#Syria’n Opposition Response to Human Rights Watch (@HRW) “Open Letter To The Leaders of The Syrian Opposition”
We are a group of Syrian bloggers, writers, activists, and independent citizens. We would like to commend your efforts to bring to light violations of human rights whatever their nature or source may be. We have read your letter to the leaders of the Syrian opposition highlighting “increasing evidence…of kidnappings, the use of torture, and executions by armed Syrian opposition members”, and we would like to respond with the following:

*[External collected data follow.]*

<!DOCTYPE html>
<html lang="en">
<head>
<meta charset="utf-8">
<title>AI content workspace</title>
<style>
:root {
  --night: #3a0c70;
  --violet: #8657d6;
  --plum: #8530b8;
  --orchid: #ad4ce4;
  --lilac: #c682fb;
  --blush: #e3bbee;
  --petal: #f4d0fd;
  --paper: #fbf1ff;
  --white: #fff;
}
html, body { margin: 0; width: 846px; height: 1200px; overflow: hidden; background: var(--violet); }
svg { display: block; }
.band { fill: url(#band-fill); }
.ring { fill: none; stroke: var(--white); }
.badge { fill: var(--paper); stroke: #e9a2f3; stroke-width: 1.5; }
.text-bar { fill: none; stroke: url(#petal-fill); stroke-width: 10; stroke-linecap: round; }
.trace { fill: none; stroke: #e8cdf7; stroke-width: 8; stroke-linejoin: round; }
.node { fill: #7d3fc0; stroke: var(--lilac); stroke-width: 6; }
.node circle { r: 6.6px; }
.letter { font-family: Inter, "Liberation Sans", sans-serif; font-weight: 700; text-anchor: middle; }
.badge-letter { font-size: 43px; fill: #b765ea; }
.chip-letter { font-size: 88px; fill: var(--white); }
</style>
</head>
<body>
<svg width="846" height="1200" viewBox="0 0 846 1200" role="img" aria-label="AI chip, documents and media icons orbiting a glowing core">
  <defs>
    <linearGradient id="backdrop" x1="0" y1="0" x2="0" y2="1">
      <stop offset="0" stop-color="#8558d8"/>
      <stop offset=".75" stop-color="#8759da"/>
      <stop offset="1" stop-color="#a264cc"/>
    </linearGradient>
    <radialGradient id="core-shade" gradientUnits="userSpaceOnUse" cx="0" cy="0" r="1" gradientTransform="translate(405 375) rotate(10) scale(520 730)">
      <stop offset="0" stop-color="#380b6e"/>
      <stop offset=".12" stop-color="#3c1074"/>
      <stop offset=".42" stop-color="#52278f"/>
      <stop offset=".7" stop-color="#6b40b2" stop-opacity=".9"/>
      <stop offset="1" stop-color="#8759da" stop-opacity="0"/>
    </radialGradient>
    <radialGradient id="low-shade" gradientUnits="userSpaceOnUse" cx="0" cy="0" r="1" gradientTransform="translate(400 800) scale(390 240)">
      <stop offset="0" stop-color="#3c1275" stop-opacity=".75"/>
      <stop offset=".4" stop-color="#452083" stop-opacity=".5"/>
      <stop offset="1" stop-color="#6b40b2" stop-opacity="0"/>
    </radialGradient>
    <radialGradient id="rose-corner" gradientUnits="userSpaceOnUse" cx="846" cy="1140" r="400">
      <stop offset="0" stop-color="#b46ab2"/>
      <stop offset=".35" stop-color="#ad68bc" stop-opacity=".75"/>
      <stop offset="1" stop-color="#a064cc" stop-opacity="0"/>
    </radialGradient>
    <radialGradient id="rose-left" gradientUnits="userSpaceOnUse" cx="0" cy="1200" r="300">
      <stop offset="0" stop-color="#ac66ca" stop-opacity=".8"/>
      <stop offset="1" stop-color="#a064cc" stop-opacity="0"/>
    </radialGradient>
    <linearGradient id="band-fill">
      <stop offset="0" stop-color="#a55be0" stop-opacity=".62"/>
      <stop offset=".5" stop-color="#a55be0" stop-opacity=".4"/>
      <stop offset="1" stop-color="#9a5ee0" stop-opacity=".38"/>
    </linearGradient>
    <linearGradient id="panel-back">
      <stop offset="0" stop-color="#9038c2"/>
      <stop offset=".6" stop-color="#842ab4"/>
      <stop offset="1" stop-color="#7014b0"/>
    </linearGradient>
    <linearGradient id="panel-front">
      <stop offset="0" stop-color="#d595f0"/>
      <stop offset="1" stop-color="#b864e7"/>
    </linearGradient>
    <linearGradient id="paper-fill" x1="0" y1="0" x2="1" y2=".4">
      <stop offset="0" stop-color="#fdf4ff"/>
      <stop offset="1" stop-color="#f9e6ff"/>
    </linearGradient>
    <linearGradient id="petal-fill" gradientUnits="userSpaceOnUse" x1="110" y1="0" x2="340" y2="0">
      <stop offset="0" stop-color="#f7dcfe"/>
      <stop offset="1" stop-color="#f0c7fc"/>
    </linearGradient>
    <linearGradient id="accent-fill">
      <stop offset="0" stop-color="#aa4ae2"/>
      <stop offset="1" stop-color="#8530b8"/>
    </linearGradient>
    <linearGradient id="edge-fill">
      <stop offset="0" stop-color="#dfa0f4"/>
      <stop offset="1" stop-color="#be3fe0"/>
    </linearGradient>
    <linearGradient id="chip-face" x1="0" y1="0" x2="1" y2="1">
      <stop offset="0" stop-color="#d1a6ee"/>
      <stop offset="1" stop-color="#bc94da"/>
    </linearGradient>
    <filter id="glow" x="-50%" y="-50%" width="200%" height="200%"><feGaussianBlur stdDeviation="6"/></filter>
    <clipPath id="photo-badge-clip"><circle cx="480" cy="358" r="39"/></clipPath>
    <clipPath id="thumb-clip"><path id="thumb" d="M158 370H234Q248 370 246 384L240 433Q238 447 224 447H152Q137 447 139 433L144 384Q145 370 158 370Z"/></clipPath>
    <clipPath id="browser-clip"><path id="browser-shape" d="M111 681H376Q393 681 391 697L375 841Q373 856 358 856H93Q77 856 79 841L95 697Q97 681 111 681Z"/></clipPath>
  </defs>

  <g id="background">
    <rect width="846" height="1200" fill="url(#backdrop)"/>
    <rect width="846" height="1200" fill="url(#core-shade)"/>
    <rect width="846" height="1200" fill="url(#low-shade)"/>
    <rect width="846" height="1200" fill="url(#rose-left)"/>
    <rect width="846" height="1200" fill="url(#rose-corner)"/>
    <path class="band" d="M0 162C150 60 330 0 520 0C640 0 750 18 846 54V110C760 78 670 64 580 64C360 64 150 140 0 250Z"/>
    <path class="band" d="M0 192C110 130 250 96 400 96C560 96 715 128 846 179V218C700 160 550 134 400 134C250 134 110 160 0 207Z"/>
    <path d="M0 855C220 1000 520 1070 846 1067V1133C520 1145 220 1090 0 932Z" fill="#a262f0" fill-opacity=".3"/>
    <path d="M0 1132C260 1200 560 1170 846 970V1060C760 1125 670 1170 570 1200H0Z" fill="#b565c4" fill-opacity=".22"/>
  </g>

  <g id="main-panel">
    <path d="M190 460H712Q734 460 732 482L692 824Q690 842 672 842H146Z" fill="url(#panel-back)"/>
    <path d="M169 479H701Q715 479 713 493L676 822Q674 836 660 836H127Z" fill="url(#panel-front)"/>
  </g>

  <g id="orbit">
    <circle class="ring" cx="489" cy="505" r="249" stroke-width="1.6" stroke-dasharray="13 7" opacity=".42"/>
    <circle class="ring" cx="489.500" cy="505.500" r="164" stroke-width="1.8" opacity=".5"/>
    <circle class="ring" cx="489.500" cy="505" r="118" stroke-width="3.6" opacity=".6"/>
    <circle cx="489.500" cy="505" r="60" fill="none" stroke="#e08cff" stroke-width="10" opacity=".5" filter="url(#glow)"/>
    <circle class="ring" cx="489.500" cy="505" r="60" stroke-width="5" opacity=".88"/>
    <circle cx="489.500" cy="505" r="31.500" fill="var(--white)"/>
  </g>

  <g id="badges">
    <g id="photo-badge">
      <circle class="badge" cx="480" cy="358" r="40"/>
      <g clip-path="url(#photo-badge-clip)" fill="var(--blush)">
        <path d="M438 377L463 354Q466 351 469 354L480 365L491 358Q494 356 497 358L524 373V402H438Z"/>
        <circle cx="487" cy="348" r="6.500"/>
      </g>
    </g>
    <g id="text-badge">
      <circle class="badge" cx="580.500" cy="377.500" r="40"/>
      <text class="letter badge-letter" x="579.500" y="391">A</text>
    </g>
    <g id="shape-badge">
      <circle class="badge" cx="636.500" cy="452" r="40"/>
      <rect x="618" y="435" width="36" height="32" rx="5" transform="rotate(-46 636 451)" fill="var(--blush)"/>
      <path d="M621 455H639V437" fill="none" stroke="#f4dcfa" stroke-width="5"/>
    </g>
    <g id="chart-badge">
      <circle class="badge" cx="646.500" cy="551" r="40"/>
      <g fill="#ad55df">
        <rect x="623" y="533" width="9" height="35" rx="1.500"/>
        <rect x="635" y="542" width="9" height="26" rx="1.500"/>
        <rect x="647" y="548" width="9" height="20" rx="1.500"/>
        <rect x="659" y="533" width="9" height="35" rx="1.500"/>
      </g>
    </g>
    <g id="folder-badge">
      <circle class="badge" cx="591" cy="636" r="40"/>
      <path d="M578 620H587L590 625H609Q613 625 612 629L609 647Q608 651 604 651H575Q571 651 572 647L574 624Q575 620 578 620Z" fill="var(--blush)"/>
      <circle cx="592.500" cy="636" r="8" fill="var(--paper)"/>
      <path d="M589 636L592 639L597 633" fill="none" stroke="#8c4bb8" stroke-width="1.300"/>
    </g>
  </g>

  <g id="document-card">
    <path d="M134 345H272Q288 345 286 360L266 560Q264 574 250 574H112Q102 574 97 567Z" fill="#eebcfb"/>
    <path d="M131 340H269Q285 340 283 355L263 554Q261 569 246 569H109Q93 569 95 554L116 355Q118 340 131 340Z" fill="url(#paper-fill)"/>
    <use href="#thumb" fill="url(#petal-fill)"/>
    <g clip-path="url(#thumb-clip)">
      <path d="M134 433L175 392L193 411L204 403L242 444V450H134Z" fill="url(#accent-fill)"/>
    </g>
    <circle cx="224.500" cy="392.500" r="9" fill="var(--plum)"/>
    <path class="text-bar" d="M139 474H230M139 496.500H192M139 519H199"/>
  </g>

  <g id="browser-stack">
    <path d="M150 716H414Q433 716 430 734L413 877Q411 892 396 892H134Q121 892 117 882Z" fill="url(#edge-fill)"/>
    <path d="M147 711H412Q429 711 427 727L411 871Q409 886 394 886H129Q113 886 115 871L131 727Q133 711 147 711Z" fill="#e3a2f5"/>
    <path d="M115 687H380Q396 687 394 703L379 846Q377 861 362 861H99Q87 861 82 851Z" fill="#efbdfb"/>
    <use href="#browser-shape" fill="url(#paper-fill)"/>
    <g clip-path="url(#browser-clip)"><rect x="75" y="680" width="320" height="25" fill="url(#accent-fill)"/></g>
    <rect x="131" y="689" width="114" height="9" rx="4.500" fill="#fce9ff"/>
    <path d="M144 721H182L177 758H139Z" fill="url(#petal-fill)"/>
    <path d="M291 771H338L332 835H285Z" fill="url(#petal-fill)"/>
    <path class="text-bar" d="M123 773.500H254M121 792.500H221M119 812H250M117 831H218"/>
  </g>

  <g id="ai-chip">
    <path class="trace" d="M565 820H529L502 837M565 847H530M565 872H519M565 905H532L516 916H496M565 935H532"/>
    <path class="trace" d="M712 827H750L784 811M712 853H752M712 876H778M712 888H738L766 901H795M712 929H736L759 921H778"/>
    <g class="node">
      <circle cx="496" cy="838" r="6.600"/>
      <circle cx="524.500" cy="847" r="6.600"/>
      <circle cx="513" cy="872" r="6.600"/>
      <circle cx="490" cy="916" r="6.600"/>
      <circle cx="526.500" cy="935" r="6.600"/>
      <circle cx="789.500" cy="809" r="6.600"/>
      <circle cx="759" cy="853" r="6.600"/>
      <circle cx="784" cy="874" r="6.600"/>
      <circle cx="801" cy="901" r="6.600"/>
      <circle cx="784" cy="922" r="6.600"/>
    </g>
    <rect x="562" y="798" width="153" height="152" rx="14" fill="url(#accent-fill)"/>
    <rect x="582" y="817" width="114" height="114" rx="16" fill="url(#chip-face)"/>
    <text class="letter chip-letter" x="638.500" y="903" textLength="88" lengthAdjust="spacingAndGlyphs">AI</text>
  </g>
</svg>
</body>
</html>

All efforts to expose criminal actions and violations of human rights are commendable. The Syrian uprising began with human rights at the forefront of its values. “Freedom” was one of the first words uttered in the chants of this uprising. It was also accompanied, at least in the beginning, with the chants of “Selmiya, Selmiya” (peaceful, peaceful). In one of the most memorable scenes of this revolution captured on video, Mohamed Abd Al Wahab from the town of Baidah (near to Banias) exclaims: “I’m a human being, not an animal!”, referring to the dehumanizing treatment of citizens by the security forces. The essence of the Syrian uprising is the people’s struggle for their human rights: the right of every Syrian citizen to freedom and dignity. The Assad regime has denied and suppressed these basic human rights for decades, employing every fear tactic imaginable: systematic murder (including but not limited to the massacre of Hama, 1982); mass imprisonment; and torture. These tactics of brutality have paralyzed the Syrian people in silence and fear, until March 2011.
Hence, we believe that the violations outlined by this report do not, and cannot, represent the entire opposition movement. We reject any implication that taints the entire opposition with these actions. This report has already been put to political use by mouthpieces and propagandists of the Syrian regime in order to bolster the notion that there are two equal sides to this crisis and that violence is more or less equal. This proposition is a gross exaggeration and utterly untrue. Criminal actions by armed opposition members, while appalling, are minuscule compared to the systematic criminal repression of the regime.
Many Syrians, understandably, have reacted to your report with anger and frustration. There is simply no mechanism in place to investigate these allegations or bring the perpetrators to justice and put them through fair trials. We can only realistically expect human rights to be ingrained and firmly upheld by state laws when Syria is free and democratic. Our struggle is not only with the Assad regime, but with a legacy of thuggery and Mukhabarat torture that infiltrated every aspect of life in Syria.
Finally, we must stress a very significant point in the HRW letter: it’s not always easy to identify armed opposition. As mentioned in the letter:
“Some reports received by Human Rights Watch indicate that in addition to armed groups with political motivations, criminal gangs, sometimes operating in the name of the opposition, may be carrying out some of these crimes.”
Indeed. This has exactly been the case of many kidnappings according to frequent reports from inside Syria, especially the city of Aleppo. When calling family members to demand ransom, the kidnappers identify themselves as members of the Free Syrian Army. While the reality suggests that there are far more likely suspects of these kidnappings: the criminals released from jail at the beginning of the uprising with a presidential pardon. These individuals have often been involved in the thuggish repression of peaceful protesters, and they would not miss the opportunity to smear the Free Syrian Army as well.
In conclusion, while we appreciate Human Rights Watch’s efforts to shed light on the current Syrian crisis and we join HRW in condemning all violations of human rights in Syria, we strongly oppose tainting the Syrian opposition as a whole with these isolated cases. We strongly oppose an attempt to equalize the country-wide spread of atrocities by the Assad regime and the isolated cases by a few anti-regime operatives. As HRW knows from its own previous reports on Syria, there no comparison between the two in the number of dead and imprisoned, and the sheer, indiscriminate brutality directed towards innocent civilians.